## [PROBLEM DESCRIPTION]
A bare count is the expected answer, namely the number of lines in the records that have the word "height".

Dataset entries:
# # # #

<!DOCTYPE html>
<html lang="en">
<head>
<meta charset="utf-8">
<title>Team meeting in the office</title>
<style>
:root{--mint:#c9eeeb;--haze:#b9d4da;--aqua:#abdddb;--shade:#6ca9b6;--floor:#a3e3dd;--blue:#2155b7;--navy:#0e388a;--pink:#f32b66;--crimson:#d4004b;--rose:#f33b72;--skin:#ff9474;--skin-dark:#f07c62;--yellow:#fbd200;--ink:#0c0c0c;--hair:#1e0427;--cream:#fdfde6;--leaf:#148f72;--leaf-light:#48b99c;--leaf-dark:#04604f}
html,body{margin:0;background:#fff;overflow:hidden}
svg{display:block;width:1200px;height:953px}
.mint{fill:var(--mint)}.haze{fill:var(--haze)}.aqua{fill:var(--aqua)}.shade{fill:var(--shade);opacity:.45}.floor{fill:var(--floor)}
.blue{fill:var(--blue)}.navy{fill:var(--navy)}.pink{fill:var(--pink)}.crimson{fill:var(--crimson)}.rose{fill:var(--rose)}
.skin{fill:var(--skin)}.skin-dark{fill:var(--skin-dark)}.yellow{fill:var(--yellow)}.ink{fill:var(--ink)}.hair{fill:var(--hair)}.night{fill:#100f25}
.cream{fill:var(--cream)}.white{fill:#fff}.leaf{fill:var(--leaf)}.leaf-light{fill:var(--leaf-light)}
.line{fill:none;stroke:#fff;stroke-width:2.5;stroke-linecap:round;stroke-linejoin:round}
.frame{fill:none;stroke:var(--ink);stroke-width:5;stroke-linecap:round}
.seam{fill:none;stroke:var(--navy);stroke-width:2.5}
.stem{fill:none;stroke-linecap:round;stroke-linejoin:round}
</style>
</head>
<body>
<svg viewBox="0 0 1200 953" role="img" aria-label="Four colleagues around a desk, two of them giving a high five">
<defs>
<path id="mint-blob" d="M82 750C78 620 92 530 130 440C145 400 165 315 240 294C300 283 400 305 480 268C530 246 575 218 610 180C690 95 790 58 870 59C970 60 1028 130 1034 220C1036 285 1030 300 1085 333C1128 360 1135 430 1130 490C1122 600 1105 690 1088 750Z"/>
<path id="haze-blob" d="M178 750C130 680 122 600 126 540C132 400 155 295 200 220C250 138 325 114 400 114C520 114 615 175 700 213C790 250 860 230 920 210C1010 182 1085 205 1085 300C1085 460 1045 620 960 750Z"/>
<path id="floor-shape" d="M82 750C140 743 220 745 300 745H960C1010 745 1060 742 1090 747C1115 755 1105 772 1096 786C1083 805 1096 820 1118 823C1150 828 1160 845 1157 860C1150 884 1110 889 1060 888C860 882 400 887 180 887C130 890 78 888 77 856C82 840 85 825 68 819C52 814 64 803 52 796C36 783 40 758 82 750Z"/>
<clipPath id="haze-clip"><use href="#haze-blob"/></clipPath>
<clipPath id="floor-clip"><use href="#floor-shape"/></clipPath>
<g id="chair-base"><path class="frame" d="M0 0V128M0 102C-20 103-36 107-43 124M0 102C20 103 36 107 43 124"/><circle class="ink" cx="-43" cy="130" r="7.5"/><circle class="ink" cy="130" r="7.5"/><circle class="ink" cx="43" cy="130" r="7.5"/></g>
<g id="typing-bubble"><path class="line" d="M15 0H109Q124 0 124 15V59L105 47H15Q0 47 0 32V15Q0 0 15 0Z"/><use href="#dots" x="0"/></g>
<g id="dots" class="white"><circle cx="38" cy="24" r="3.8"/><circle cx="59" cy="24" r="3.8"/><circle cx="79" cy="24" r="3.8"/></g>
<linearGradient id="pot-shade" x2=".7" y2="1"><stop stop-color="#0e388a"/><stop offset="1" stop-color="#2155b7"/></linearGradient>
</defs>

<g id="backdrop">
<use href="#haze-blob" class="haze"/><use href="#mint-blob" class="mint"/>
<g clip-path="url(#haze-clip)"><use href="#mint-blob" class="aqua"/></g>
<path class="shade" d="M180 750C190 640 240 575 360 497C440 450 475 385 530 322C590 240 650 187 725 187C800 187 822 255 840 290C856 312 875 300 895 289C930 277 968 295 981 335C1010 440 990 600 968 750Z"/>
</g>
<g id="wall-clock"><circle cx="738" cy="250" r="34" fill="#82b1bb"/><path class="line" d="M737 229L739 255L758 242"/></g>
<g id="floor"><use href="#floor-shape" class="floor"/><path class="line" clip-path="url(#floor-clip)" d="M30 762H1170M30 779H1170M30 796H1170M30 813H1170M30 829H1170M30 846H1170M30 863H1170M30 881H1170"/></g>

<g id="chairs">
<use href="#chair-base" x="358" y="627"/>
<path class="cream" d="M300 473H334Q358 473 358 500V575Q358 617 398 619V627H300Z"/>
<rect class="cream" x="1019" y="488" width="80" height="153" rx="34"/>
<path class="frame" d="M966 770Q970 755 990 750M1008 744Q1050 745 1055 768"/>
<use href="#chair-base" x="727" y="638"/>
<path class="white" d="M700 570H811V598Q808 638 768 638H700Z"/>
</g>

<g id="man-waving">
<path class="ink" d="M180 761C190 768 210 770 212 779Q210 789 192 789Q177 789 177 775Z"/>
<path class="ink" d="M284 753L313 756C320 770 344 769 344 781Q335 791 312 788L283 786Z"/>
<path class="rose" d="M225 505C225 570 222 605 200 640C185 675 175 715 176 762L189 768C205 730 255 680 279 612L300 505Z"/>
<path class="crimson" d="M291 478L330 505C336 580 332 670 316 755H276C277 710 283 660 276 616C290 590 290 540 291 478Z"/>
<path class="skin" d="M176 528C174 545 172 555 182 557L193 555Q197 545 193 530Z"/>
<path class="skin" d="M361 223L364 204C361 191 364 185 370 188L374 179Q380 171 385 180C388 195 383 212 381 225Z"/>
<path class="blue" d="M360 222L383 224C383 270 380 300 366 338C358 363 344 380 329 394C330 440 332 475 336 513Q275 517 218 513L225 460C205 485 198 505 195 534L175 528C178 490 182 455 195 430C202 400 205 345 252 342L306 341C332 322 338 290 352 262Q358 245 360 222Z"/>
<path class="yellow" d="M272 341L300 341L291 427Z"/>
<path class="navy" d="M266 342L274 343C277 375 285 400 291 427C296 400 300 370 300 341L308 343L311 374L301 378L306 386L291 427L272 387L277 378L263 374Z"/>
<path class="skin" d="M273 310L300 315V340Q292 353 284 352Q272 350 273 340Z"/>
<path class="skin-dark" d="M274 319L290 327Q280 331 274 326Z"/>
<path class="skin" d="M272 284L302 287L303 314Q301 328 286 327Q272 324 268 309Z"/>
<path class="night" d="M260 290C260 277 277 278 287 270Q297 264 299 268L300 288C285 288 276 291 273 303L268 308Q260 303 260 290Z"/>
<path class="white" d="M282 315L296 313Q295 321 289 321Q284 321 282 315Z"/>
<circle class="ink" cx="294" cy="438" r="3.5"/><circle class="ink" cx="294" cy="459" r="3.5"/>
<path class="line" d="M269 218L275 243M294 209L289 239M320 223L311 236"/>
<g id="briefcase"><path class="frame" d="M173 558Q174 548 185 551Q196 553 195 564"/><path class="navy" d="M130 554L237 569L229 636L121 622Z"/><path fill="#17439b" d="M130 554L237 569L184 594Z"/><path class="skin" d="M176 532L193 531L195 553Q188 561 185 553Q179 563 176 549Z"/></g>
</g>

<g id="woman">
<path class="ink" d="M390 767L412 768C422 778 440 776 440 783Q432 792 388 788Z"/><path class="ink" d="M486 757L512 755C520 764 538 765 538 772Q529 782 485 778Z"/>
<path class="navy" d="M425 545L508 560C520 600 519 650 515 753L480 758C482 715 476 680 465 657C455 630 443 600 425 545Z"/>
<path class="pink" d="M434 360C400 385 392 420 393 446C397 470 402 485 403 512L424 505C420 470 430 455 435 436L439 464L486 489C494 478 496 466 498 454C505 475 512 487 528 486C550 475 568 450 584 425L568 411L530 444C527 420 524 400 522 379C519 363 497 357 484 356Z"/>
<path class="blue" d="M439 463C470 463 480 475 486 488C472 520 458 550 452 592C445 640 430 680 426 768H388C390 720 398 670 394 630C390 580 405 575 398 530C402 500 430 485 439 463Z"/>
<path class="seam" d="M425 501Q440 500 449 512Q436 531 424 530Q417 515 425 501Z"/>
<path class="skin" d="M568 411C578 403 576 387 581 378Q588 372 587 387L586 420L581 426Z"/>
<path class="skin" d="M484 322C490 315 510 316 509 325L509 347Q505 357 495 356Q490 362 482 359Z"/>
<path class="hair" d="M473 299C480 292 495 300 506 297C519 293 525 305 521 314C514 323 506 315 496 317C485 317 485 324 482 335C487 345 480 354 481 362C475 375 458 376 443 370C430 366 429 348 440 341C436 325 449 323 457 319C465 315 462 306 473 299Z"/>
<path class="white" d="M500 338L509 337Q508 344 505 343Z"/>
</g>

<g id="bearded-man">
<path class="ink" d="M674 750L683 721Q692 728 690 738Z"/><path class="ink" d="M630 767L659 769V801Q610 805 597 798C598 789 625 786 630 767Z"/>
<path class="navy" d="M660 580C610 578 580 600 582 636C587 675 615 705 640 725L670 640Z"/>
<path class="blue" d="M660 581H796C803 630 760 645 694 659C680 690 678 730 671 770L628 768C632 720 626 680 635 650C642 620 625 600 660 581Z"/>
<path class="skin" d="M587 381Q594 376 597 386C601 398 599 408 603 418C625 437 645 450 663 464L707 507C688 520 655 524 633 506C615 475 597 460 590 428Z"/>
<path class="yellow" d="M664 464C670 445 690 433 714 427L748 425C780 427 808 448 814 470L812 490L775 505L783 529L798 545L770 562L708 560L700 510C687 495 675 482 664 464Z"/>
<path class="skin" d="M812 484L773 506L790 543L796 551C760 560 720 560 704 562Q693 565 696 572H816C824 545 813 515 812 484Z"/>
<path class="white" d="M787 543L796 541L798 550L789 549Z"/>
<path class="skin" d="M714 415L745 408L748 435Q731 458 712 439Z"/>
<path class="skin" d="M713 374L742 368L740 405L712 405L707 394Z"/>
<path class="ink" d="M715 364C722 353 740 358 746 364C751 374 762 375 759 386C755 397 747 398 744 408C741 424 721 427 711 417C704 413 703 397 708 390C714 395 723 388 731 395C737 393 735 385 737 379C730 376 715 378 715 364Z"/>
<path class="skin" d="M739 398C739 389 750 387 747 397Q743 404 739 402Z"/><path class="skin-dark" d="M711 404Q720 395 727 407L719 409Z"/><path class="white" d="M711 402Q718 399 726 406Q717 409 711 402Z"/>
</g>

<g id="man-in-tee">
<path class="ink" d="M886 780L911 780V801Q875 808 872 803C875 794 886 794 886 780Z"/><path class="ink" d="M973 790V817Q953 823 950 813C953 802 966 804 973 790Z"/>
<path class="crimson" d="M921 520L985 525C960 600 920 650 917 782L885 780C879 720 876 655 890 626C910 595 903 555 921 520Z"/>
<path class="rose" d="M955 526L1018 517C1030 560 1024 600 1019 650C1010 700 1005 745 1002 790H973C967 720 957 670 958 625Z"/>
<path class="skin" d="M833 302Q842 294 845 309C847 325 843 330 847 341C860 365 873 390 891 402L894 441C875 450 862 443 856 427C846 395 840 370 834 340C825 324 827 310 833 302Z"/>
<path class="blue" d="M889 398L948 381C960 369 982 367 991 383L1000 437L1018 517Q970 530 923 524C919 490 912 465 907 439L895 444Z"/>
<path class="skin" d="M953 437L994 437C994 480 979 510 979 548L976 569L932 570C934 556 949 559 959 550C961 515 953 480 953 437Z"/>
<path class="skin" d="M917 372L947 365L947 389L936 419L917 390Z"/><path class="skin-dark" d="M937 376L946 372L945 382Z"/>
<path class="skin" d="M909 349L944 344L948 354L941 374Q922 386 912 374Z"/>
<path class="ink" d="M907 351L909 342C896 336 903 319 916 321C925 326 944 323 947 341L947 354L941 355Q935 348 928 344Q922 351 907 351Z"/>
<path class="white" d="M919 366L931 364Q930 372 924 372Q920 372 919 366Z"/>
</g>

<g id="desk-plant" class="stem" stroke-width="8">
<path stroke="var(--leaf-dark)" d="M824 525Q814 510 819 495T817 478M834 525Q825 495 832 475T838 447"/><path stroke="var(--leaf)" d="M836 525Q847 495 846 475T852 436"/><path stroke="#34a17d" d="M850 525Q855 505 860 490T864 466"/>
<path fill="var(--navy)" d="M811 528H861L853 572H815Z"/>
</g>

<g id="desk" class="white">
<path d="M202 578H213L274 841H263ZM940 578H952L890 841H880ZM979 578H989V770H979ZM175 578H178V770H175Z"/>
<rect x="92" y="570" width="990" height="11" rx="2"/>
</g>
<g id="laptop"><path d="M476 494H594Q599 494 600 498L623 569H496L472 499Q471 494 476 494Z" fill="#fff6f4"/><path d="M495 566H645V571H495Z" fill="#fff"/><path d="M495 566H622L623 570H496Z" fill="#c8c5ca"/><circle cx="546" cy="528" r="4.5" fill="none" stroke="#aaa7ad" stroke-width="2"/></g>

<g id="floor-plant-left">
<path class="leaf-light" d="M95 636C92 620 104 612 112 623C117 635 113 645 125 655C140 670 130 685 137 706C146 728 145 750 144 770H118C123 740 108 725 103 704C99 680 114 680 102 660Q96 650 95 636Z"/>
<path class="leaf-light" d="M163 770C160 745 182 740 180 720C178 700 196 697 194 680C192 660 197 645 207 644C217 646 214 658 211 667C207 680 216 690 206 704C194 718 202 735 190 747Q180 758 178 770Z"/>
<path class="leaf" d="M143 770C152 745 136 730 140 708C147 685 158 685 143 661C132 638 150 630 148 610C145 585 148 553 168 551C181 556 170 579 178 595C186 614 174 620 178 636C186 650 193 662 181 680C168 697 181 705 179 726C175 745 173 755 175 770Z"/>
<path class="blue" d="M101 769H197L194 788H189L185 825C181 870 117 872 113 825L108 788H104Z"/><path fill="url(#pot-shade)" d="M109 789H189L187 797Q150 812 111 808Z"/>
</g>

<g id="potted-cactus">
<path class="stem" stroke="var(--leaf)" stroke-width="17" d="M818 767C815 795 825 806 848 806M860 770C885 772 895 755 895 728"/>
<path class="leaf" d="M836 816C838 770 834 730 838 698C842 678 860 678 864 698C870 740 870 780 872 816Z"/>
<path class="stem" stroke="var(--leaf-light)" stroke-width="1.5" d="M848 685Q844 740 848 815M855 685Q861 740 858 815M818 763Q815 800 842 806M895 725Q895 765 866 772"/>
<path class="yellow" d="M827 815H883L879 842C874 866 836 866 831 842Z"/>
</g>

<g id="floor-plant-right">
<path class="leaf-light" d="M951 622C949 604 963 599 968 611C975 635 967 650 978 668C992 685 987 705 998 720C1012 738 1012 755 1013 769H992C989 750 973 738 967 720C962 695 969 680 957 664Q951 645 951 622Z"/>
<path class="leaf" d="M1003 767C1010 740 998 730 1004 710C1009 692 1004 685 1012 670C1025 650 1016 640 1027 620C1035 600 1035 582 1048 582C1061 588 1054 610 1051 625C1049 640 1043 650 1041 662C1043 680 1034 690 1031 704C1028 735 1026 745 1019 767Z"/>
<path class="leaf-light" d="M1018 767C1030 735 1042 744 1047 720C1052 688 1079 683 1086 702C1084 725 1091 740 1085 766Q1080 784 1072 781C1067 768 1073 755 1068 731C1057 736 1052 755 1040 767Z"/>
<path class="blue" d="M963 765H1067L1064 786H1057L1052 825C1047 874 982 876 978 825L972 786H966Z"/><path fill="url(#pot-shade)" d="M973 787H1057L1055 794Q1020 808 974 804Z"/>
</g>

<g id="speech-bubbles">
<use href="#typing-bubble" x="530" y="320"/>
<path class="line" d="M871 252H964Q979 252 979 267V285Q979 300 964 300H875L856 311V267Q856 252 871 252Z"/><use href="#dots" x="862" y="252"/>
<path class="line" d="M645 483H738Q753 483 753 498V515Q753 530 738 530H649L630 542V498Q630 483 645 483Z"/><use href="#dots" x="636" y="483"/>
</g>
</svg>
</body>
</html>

# # # #

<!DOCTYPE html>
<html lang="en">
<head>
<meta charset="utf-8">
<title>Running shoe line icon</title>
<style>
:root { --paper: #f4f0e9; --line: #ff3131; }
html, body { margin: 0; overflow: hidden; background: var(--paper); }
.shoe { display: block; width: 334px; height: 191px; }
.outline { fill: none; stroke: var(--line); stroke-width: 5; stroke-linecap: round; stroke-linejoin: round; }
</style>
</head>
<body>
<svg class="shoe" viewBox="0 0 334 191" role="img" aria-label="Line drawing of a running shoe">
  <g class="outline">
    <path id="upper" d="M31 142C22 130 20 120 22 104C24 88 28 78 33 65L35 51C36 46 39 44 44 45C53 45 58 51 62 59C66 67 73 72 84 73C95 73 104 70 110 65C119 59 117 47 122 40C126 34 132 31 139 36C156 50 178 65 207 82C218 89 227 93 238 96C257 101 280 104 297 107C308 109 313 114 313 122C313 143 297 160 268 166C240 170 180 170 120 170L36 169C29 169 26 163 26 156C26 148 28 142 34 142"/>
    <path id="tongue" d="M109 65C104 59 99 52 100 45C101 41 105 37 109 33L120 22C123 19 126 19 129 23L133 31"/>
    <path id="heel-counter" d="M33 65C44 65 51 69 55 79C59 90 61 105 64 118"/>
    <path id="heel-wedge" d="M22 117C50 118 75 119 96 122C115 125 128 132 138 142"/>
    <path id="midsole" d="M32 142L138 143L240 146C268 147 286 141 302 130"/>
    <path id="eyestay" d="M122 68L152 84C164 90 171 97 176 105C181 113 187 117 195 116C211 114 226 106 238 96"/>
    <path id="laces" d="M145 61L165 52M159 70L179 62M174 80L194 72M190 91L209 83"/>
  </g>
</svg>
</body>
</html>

# # # #

## [RESULT OF THE TASK]
4